I have not had the opportunity to examine the organ in detail myself, but the photographs on the website make it clear that the frame and action are entirely new and much of the pipework has been re-voiced (again). Of the 53 stops, 20 are in origin Schnitger or earlier, 14 are from the eighteenth or early nineteenth centuries and 19 are entirely new.
Koito plays a good mixture of pieces opening with the Dorian Toccata and Fugue (BVW 538) and finishing with that in D major (BWV 532). In the middle there is the early G minor Prelude and Fugue (BWV 535) and the G major (BWV 550). Among the interesting other pieces are the trio on Was Gott tut, das ist wohlgetan – only recently added to the canon – and the trio on Wo gehest du hin after Cantata 166ii, while there are choral preludes on An Wasserflüßen Babylon (BWV 653), Nun danket alle Gott (BWV 657), Komm Gott Schöpfer Heilige Geist (BWV 667), O Lamm Gottes unschuldig (BWV 656) and Herzlich tut mich verlangen (BWV 727). Two Fantasias complete the programme – super Jesu, meine Freude (BWV 713a, 1&2) and Ein fest Burg ist unser Gott (BWV 720) with the rare hints in the autograph for registration. Together they make a varied recital and show off the organ splendidly. As with her previous CDs, the playing is neat and the recording excellent.
As far as her playing is concerned, Koito can be utterly focussed on the rhythmic clarity like in the Dorian Toccata and Fugue, or very subtle – listen to how she phrases the opening of the fugue in the G major (BWV 550), where later she negotiates the tricky passagework in measures 140-143 without missing a trick. And the registration with the Hinz Hobo of 1740 and its tremulant in BWV 584 contrasts elegantly with the opening of the Fantasia super Jesu, meine Freude, where the 2’ Octaaf on the pedal for the choral balances the Rugpositief 4’ Speelfluit beautifully. And the build-up through the verses of O Lamm Gottes, unschuldig (BWV 656) is beautifully registered, and the shading possible on an organ like this with seven manual and five pedal reeds allows for an almost infinite variety of tone as well as subtle changes in volume.

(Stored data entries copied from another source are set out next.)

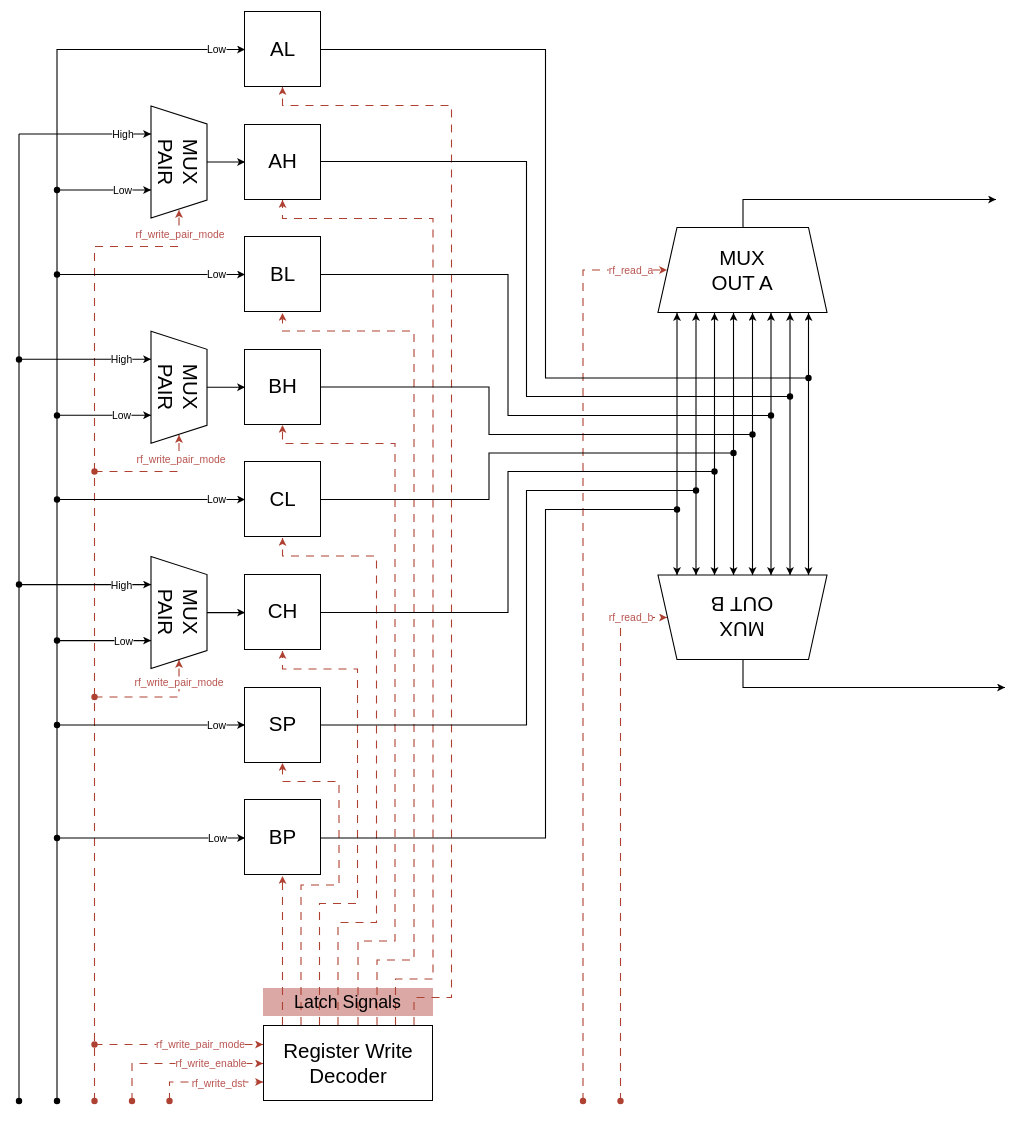
<!DOCTYPE html>
<html lang="en">
<head>
<meta charset="utf-8">
<title>Register file diagram</title>
<style>
:root {
  --paper: #ffffff;
  --ink: #000000;
  --control: #ae4132;
  --control-text: #b85450;
  --latch: #dba8a6;
}
* { box-sizing: border-box; }
html, body { margin: 0; background: var(--paper); }
.diagram {
  position: relative;
  width: 1025px;
  height: 1121px;
  overflow: hidden;
  background: var(--paper);
  color: var(--ink);
  font: 20.5px/25px "Liberation Sans", Arial, sans-serif;
}
.wires { position: absolute; left: 0; top: 0; }
.data { fill: none; stroke: var(--ink); stroke-width: 1.1; }
.control { fill: none; stroke: var(--control); stroke-width: 1.1; stroke-dasharray: 8 7; }
.arrow { marker-end: url(#arrow-data); }
.control .arrow { marker-end: url(#arrow-control); }
.both { marker-start: url(#arrow-data); marker-end: url(#arrow-data); }
.joints { fill: var(--ink); }
.control-joints { fill: var(--control); }
.shape { fill: var(--paper); stroke: var(--ink); stroke-width: 1.1; }
.registers {
  position: absolute;
  left: 244px;
  top: 11px;
  display: flex;
  flex-direction: column;
  gap: 36.6px;
}
.register, .decoder {
  display: flex;
  align-items: center;
  justify-content: center;
  text-align: center;
  border: 1px solid var(--ink);
  background: var(--paper);
}
.register { width: 77px; height: 76px; padding-bottom: 2px; }
.decoder { position: absolute; left: 263px; top: 1025px; width: 170px; height: 76px; }
.latch-band { position: absolute; left: 263px; top: 988px; width: 170px; height: 28px; background: var(--latch); }
.caption {
  position: absolute;
  left: var(--x);
  top: var(--y);
  transform: translate(-50%, -50%);
  text-align: center;
  white-space: nowrap;
}
.latch-title { font-size: 17.8px; }
.mux-pair { writing-mode: vertical-rl; }
.upside-down { transform: translate(-50%, -50%) rotate(180deg); }
.wire-label { font-size: 10.4px; line-height: 12px; background: var(--paper); }
.signal { color: var(--control-text); }
</style>
</head>
<body>
<main class="diagram">
  <div class="latch-band"></div>

  <svg class="wires" width="1025" height="1121" viewBox="0 0 1025 1121" aria-hidden="true">
    <defs>
      <marker id="arrow-data" markerUnits="userSpaceOnUse" markerWidth="10" markerHeight="10" refX="8" refY="4" orient="auto-start-reverse">
        <path d="M8 4L0 0L2 4L0 8Z" fill="#000000"/>
      </marker>
      <marker id="arrow-control" markerUnits="userSpaceOnUse" markerWidth="10" markerHeight="10" refX="8" refY="4" orient="auto">
        <path d="M8 4L0 0L2 4L0 8Z" fill="#ae4132"/>
      </marker>
      <polygon id="pair-shape" points="151,106 207,124 207,200 151,218"/>
      <g id="pair-wires">
        <path class="arrow" d="M19 134H151"/>
        <path class="arrow" d="M57 190H151"/>
        <path class="arrow" d="M207 162H245"/>
      </g>
    </defs>

    <g class="control">
      <path class="arrow" d="M94.5 1101V246.5H179V210"/>
      <path class="arrow" d="M94.5 471.5H179V435"/>
      <path class="arrow" d="M94.5 697H179V660"/>
      <path class="arrow" d="M94.5 1044.5H263"/>
      <path class="arrow" d="M132 1101V1063.5H263"/>
      <path class="arrow" d="M169.5 1101V1082H263"/>
      <path class="arrow" d="M583 1101V270H667"/>
      <path class="arrow" d="M620.5 1101V617.5H667"/>
    </g>

    <g class="control">
      <path class="arrow" d="M282.5 1025V876"/>
      <path class="arrow" d="M301 1025V885H339V781.5H282.5V763"/>
      <path class="arrow" d="M319.5 1025V903.5H357.5V669H282.5V651"/>
      <path class="arrow" d="M338 1025V922.5H376.5V556H282.5V538"/>
      <path class="arrow" d="M358 1025V941H395V443.5H282.5V425"/>
      <path class="arrow" d="M377 1025V960H414V331H282.5V313"/>
      <path class="arrow" d="M395.5 1025V979H433V218.5H282.5V200"/>
      <path class="arrow" d="M414 1025V997.5H451.5V105.5H282.5V87"/>
    </g>

    <g class="data">
      <path d="M19 1101V134"/>
      <path class="arrow" d="M57 1101V49.5H245"/>
      <path class="arrow" d="M57 274.5H245"/>
      <path class="arrow" d="M57 499.5H245"/>
      <path class="arrow" d="M57 725H245"/>
      <path class="arrow" d="M57 838H245"/>
      <use href="#pair-wires"/>
      <use href="#pair-wires" y="225.3"/>
      <use href="#pair-wires" y="450.6"/>
    </g>

    <g class="data">
      <path d="M320 49.5H545.5V378H809"/>
      <path d="M320 161.5H526.5V396.5H790"/>
      <path d="M320 274.5H508V415.5H771"/>
      <path d="M320 387H489V434.5H752"/>
      <path d="M320 499.5H489V453H733"/>
      <path d="M320 612.5H508V471.5H714.5"/>
      <path d="M320 725H526.5V490.5H696"/>
      <path d="M320 838H545.5V509.5H677"/>
    </g>

    <g class="data">
      <path class="both" d="M677 313V575"/>
      <path class="both" d="M696 313V575"/>
      <path class="both" d="M714.5 313V575"/>
      <path class="both" d="M733.5 313V575"/>
      <path class="both" d="M752.5 313V575"/>
      <path class="both" d="M771 313V575"/>
      <path class="both" d="M790 313V575"/>
      <path class="both" d="M808.5 313V575"/>
      <path class="arrow" d="M743 228V199.5H996"/>
      <path class="arrow" d="M743 659V687.5H1005"/>
    </g>

    <g class="shape">
      <use href="#pair-shape"/>
      <use href="#pair-shape" y="225.3"/>
      <use href="#pair-shape" y="450.6"/>
      <polygon points="677,227.5 808.5,227.5 827,312.5 658,312.5"/>
      <polygon points="658,575 827,575 808.5,659.5 677,659.5"/>
    </g>

    <g class="joints">
      <circle cx="19" cy="359.5" r="3.2"/>
      <circle cx="19" cy="584.5" r="3.2"/>
      <circle cx="19" cy="1101" r="3.2"/>
      <circle cx="57" cy="190" r="3.2"/>
      <circle cx="57" cy="274.5" r="3.2"/>
      <circle cx="57" cy="415.5" r="3.2"/>
      <circle cx="57" cy="499.5" r="3.2"/>
      <circle cx="57" cy="640.5" r="3.2"/>
      <circle cx="57" cy="725" r="3.2"/>
      <circle cx="57" cy="838" r="3.2"/>
      <circle cx="57" cy="1101" r="3.2"/>
      <circle cx="808.5" cy="378" r="3.2"/>
      <circle cx="790" cy="396.5" r="3.2"/>
      <circle cx="771" cy="415.5" r="3.2"/>
      <circle cx="752.5" cy="434.5" r="3.2"/>
      <circle cx="733.5" cy="453" r="3.2"/>
      <circle cx="714.5" cy="471.5" r="3.2"/>
      <circle cx="696" cy="490.5" r="3.2"/>
      <circle cx="677" cy="509.5" r="3.2"/>
    </g>
    <g class="control-joints">
      <circle cx="94.5" cy="471.5" r="3.2"/>
      <circle cx="94.5" cy="697" r="3.2"/>
      <circle cx="94.5" cy="1044.5" r="3.2"/>
      <circle cx="94.5" cy="1101" r="3.2"/>
      <circle cx="132" cy="1101" r="3.2"/>
      <circle cx="169.5" cy="1101" r="3.2"/>
      <circle cx="583" cy="1101" r="3.2"/>
      <circle cx="620.5" cy="1101" r="3.2"/>
    </g>
  </svg>

  <section class="registers" aria-label="Registers">
    <div class="register">AL</div>
    <div class="register">AH</div>
    <div class="register">BL</div>
    <div class="register">BH</div>
    <div class="register">CL</div>
    <div class="register">CH</div>
    <div class="register">SP</div>
    <div class="register">BP</div>
  </section>

  <div class="decoder">Register Write<br>Decoder</div>
  <div class="caption latch-title" style="--x:347.5px;--y:1002px">Latch Signals</div>

  <div class="caption mux-pair" style="--x:178px;--y:162px">MUX<br>PAIR</div>
  <div class="caption mux-pair" style="--x:178px;--y:387px">MUX<br>PAIR</div>
  <div class="caption mux-pair" style="--x:178px;--y:612px">MUX<br>PAIR</div>
  <div class="caption" style="--x:742px;--y:270px">MUX<br>OUT A</div>
  <div class="caption upside-down" style="--x:742px;--y:617px">MUX<br>OUT B</div>

  <span class="caption wire-label" style="--x:216.5px;--y:50px">Low</span>
  <span class="caption wire-label" style="--x:216.5px;--y:275px">Low</span>
  <span class="caption wire-label" style="--x:216.5px;--y:500px">Low</span>
  <span class="caption wire-label" style="--x:216.5px;--y:726px">Low</span>
  <span class="caption wire-label" style="--x:217.5px;--y:839px">Low</span>
  <span class="caption wire-label" style="--x:123px;--y:134.5px">High</span>
  <span class="caption wire-label" style="--x:122.5px;--y:191px">Low</span>
  <span class="caption wire-label" style="--x:121.5px;--y:360px">High</span>
  <span class="caption wire-label" style="--x:121.5px;--y:416px">Low</span>
  <span class="caption wire-label" style="--x:121.5px;--y:586px">High</span>
  <span class="caption wire-label" style="--x:123.5px;--y:642px">Low</span>

  <span class="caption wire-label signal" style="--x:180px;--y:235px">rf_write_pair_mode</span>
  <span class="caption wire-label signal" style="--x:181px;--y:460px">rf_write_pair_mode</span>
  <span class="caption wire-label signal" style="--x:179px;--y:683px">rf_write_pair_mode</span>
  <span class="caption wire-label signal" style="--x:200.5px;--y:1045px">rf_write_pair_mode</span>
  <span class="caption wire-label signal" style="--x:211px;--y:1064px">rf_write_enable</span>
  <span class="caption wire-label signal" style="--x:218.5px;--y:1084px">rf_write_dst</span>
  <span class="caption wire-label signal" style="--x:631px;--y:271px">rf_read_a</span>
  <span class="caption wire-label signal" style="--x:631px;--y:618px">rf_read_b</span>
</main>
</body>
</html>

One other feature that makes this such a good recording is of course the acoustic and the way this is handled by the recording engineer. When I first heard the surviving organs in the Netherlands in the late 1950s, I was astonished at the reverberation in many of the churches and wondered at the clarity that seemed to be possible. The amazing blendability of numerous ranks of upperwork, voiced on what seemed then to be astonishingly low wind pressure, seemed to be a gift of many of the barn-like buildings and so very unlike the screaming upperwork that the advanced classical merchants were pedalling as “Baroque” in England. These days we are lucky to have creative artists working painstakingly at the conservation of these extraordinary survivals, and the Martinikerk organ in Groningen has no fewer than nine known organ builders responsible for the instrument over the years, even if we think of it mainly as the creation of Arp Schnitger. Would it sound so stunning if it were relocated to a dry concert hall acoustic?